*** Opening of Dataset extract ***

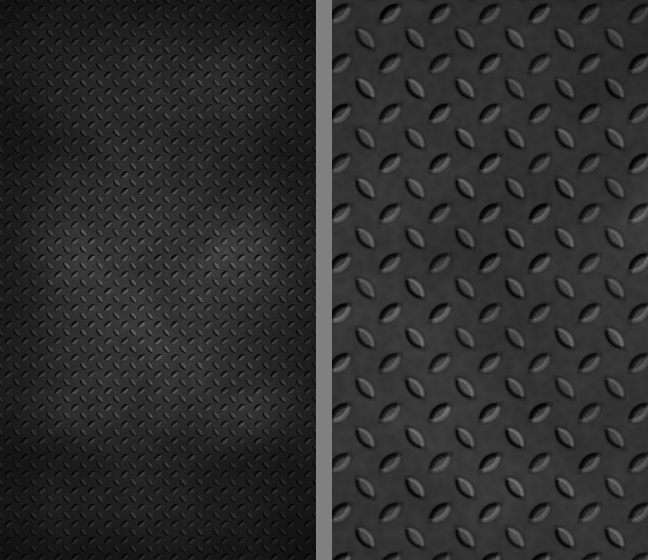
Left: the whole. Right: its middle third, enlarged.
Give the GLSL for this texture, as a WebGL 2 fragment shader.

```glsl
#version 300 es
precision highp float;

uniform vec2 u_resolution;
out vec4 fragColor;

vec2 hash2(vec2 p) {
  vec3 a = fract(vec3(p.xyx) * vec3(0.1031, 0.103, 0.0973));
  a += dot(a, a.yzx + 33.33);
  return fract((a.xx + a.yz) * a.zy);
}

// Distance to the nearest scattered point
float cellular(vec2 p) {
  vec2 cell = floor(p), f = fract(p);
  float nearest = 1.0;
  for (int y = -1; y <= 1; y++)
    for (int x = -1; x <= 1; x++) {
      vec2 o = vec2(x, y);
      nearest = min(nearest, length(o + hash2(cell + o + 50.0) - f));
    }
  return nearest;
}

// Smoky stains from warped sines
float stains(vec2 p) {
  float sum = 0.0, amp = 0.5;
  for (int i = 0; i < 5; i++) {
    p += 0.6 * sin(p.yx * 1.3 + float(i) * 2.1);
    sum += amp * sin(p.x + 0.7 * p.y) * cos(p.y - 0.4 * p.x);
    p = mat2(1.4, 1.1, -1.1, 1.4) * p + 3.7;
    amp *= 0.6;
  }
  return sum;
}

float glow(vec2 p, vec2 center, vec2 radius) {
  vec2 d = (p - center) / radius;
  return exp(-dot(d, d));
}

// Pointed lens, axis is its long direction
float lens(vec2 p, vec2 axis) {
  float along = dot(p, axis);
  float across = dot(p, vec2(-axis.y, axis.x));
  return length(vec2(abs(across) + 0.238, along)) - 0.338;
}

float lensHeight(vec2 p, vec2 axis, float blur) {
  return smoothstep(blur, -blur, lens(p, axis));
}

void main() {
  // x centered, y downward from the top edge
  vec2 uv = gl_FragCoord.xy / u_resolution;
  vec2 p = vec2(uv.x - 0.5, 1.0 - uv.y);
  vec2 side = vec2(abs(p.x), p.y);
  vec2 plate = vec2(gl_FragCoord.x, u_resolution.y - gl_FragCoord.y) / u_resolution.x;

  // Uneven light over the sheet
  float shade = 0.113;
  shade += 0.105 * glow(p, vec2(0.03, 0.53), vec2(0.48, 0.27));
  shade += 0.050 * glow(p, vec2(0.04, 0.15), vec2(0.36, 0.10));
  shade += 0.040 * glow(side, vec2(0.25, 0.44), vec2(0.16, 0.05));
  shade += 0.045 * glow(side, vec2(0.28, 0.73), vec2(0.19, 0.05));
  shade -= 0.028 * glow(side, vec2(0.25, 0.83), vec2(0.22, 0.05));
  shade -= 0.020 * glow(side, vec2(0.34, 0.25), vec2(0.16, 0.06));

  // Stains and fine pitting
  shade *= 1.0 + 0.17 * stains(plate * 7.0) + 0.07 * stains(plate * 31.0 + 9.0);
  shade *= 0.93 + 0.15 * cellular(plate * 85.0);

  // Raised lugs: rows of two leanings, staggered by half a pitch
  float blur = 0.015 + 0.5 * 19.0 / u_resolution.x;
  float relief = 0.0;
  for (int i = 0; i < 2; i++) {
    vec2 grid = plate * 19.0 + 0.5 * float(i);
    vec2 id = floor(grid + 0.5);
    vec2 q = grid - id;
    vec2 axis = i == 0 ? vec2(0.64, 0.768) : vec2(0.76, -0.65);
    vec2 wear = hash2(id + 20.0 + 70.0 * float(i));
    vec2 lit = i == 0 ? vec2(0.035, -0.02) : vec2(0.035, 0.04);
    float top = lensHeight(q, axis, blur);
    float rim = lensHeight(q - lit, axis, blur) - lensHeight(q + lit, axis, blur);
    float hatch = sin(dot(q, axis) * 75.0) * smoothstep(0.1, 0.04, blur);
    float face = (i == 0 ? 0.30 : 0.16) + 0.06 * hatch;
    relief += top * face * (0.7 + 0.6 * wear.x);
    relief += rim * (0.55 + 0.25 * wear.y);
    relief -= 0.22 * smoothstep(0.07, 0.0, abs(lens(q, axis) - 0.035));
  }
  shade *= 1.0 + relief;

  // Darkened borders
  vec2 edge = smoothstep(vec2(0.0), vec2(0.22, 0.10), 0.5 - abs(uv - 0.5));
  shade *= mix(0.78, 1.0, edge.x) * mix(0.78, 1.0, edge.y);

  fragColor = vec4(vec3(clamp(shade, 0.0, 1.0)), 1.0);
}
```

*** Close of Dataset extract ***

Every entry above needs to be duplicated exactly, without its images.

Left: the whole. Right: its middle third, enlarged.
Give the GLSL for this texture, as a WebGL 2 fragment shader.

```glsl
#version 300 es
precision highp float;

uniform vec2 u_resolution;
out vec4 fragColor;

vec2 hash2(vec2 p) {
  vec3 a = fract(vec3(p.xyx) * vec3(0.1031, 0.103, 0.0973));
  a += dot(a, a.yzx + 33.33);
  return fract((a.xx + a.yz) * a.zy);
}

// Distance to the nearest scattered point
float cellular(vec2 p) {
  vec2 cell = floor(p), f = fract(p);
  float nearest = 1.0;
  for (int y = -1; y <= 1; y++)
    for (int x = -1; x <= 1; x++) {
      vec2 o = vec2(x, y);
      nearest = min(nearest, length(o + hash2(cell + o + 50.0) - f));
    }
  return nearest;
}

// Smoky stains from warped sines
float stains(vec2 p) {
  float sum = 0.0, amp = 0.5;
  for (int i = 0; i < 5; i++) {
    p += 0.6 * sin(p.yx * 1.3 + float(i) * 2.1);
    sum += amp * sin(p.x + 0.7 * p.y) * cos(p.y - 0.4 * p.x);
    p = mat2(1.4, 1.1, -1.1, 1.4) * p + 3.7;
    amp *= 0.6;
  }
  return sum;
}

float glow(vec2 p, vec2 center, vec2 radius) {
  vec2 d = (p - center) / radius;
  return exp(-dot(d, d));
}

// Pointed lens, axis is its long direction
float lens(vec2 p, vec2 axis) {
  float along = dot(p, axis);
  float across = dot(p, vec2(-axis.y, axis.x));
  return length(vec2(abs(across) + 0.238, along)) - 0.338;
}

float lensHeight(vec2 p, vec2 axis, float blur) {
  return smoothstep(blur, -blur, lens(p, axis));
}

void main() {
  // x centered, y downward from the top edge
  vec2 uv = gl_FragCoord.xy / u_resolution;
  vec2 p = vec2(uv.x - 0.5, 1.0 - uv.y);
  vec2 side = vec2(abs(p.x), p.y);
  vec2 plate = vec2(gl_FragCoord.x, u_resolution.y - gl_FragCoord.y) / u_resolution.x;

  // Uneven light over the sheet
  float shade = 0.113;
  shade += 0.105 * glow(p, vec2(0.03, 0.53), vec2(0.48, 0.27));
  shade += 0.050 * glow(p, vec2(0.04, 0.15), vec2(0.36, 0.10));
  shade += 0.040 * glow(side, vec2(0.25, 0.44), vec2(0.16, 0.05));
  shade += 0.045 * glow(side, vec2(0.28, 0.73), vec2(0.19, 0.05));
  shade -= 0.028 * glow(side, vec2(0.25, 0.83), vec2(0.22, 0.05));
  shade -= 0.020 * glow(side, vec2(0.34, 0.25), vec2(0.16, 0.06));

  // Stains and fine pitting
  shade *= 1.0 + 0.17 * stains(plate * 7.0) + 0.07 * stains(plate * 31.0 + 9.0);
  shade *= 0.93 + 0.15 * cellular(plate * 85.0);

  // Raised lugs: rows of two leanings, staggered by half a pitch
  float blur = 0.015 + 0.5 * 19.0 / u_resolution.x;
  float relief = 0.0;
  for (int i = 0; i < 2; i++) {
    vec2 grid = plate * 19.0 + 0.5 * float(i);
    vec2 id = floor(grid + 0.5);
    vec2 q = grid - id;
    vec2 axis = i == 0 ? vec2(0.64, 0.768) : vec2(0.76, -0.65);
    vec2 wear = hash2(id + 20.0 + 70.0 * float(i));
    vec2 lit = i == 0 ? vec2(0.035, -0.02) : vec2(0.035, 0.04);
    float top = lensHeight(q, axis, blur);
    float rim = lensHeight(q - lit, axis, blur) - lensHeight(q + lit, axis, blur);
    float hatch = sin(dot(q, axis) * 75.0) * smoothstep(0.1, 0.04, blur);
    float face = (i == 0 ? 0.30 : 0.16) + 0.06 * hatch;
    relief += top * face * (0.7 + 0.6 * wear.x);
    relief += rim * (0.55 + 0.25 * wear.y);
    relief -= 0.22 * smoothstep(0.07, 0.0, abs(lens(q, axis) - 0.035));
  }
  shade *= 1.0 + relief;

  // Darkened borders
  vec2 edge = smoothstep(vec2(0.0), vec2(0.22, 0.10), 0.5 - abs(uv - 0.5));
  shade *= mix(0.78, 1.0, edge.x) * mix(0.78, 1.0, edge.y);

  fragColor = vec4(vec3(clamp(shade, 0.0, 1.0)), 1.0);
}
```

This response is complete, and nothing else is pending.